Stories of sexual assault are rampant in the news today. From Hollywood producers and radio hosts to politicians and news reporters, it is clear that no field is immune to violations of trust. The chain of events may seem clear for those who have not experienced emotional, physical, or sexual abuse. A betrayal occurs, a victim reports that betrayal, and the perpetrator is punished. However, these betrayals and their underlying psychology are far more complex.

Over the last month or so we’ve witnessed a wave of sexual harassment cases popping up in the media and on social media.

The president-elect of the California Dental Association (CDA) gave an inspiring talk on Nov. 9 on the power of advocacy and the importance of organized dentistry to UCSF students.

[Originally published in Synapse - The UCSF student newspaper, Nov. 5, 1987]

UCSF medical school is the top-ranked public medical school in the United States, according to a U.S. News and World Report survey of medical school deans.

​Cole Hall and Millberry Union were packed on Oct. 12 as the UCSF School of Dentistry celebrated its 14th Research and Clinical Excellence Day. Executive Vice Chancellor and Provost Daniel Lowenstein made a case for healthcare researchers’ importance on par with with clinicians. Namely, to answer the questions that have yet to be answered. There remains a tremendous amount that we do not understand about the needs of our patients, he said, which is what necessitates continued discovery and innovation.
[This story was originally published in Synapse - The UCSF student newspaper, Volume 32, Number 7, 22 October, 1987] A mysterious episode that may have involved gross radiation overexposures to three UCSF workers appears to be ending unresolved. In September EHS officials received a startling notification from Radiation Detection Company, the company that reads all radiation monitoring badges for campus employees.
​This year’s Nobel Prize winners in medicine were three unique scientists who deconstructed how cells keep time. On Oct. 2, the Nobel Assembly awarded its 2017 Prize in Physiology or Medicine to Jeffrey C. Hall, Michael Rosbash, and Michael W. Young “for their discoveries of molecular mechanisms controlling circadian rhythms.” The foundations these men laid in the biology of timekeeping established greater understanding of the connection between our genetic material and the Earth’s daily rotation.
[Originally published in Synapse - The UCSF student newspaper, Volume 17, Number 3, 20 October 1972.] The campus is about to lose one of its oldest structures. A seismic study done during the summer at the Chancellor's request resulted in the finding that the 610 Parnassus Residence Hall "would not perform satisfactorily in even a modest earthquake."

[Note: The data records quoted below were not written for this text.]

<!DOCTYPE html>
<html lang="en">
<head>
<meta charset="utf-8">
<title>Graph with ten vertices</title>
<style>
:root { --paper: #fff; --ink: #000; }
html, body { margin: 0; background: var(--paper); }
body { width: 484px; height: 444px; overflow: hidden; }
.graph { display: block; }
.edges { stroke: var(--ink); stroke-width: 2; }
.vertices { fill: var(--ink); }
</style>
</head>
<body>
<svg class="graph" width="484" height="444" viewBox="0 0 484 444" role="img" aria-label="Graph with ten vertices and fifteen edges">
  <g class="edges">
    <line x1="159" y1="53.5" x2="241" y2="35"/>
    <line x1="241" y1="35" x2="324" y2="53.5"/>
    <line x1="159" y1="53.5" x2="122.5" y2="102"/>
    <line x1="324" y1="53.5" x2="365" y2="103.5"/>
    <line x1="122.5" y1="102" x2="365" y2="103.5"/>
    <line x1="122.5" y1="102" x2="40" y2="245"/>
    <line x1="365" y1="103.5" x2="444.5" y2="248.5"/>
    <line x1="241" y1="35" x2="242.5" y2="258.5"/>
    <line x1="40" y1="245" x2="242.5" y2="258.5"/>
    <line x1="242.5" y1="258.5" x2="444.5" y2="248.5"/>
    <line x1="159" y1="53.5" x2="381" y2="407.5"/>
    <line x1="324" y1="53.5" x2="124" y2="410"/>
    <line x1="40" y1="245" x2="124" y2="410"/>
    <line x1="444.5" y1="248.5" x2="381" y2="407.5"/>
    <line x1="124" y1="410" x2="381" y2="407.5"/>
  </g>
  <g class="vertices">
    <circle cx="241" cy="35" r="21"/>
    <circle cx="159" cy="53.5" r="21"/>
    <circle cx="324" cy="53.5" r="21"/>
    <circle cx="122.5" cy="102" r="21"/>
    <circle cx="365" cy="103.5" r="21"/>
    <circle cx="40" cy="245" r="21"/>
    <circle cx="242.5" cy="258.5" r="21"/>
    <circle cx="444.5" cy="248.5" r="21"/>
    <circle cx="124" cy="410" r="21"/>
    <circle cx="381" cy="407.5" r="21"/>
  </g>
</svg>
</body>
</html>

For years we have known that spaceflight causes immune dysfunction, weakening the human body’s ability to fight off even the common cold.

In April, the Associated Students of the Graduate Division (ASGD) developed and administered a survey to get at this question.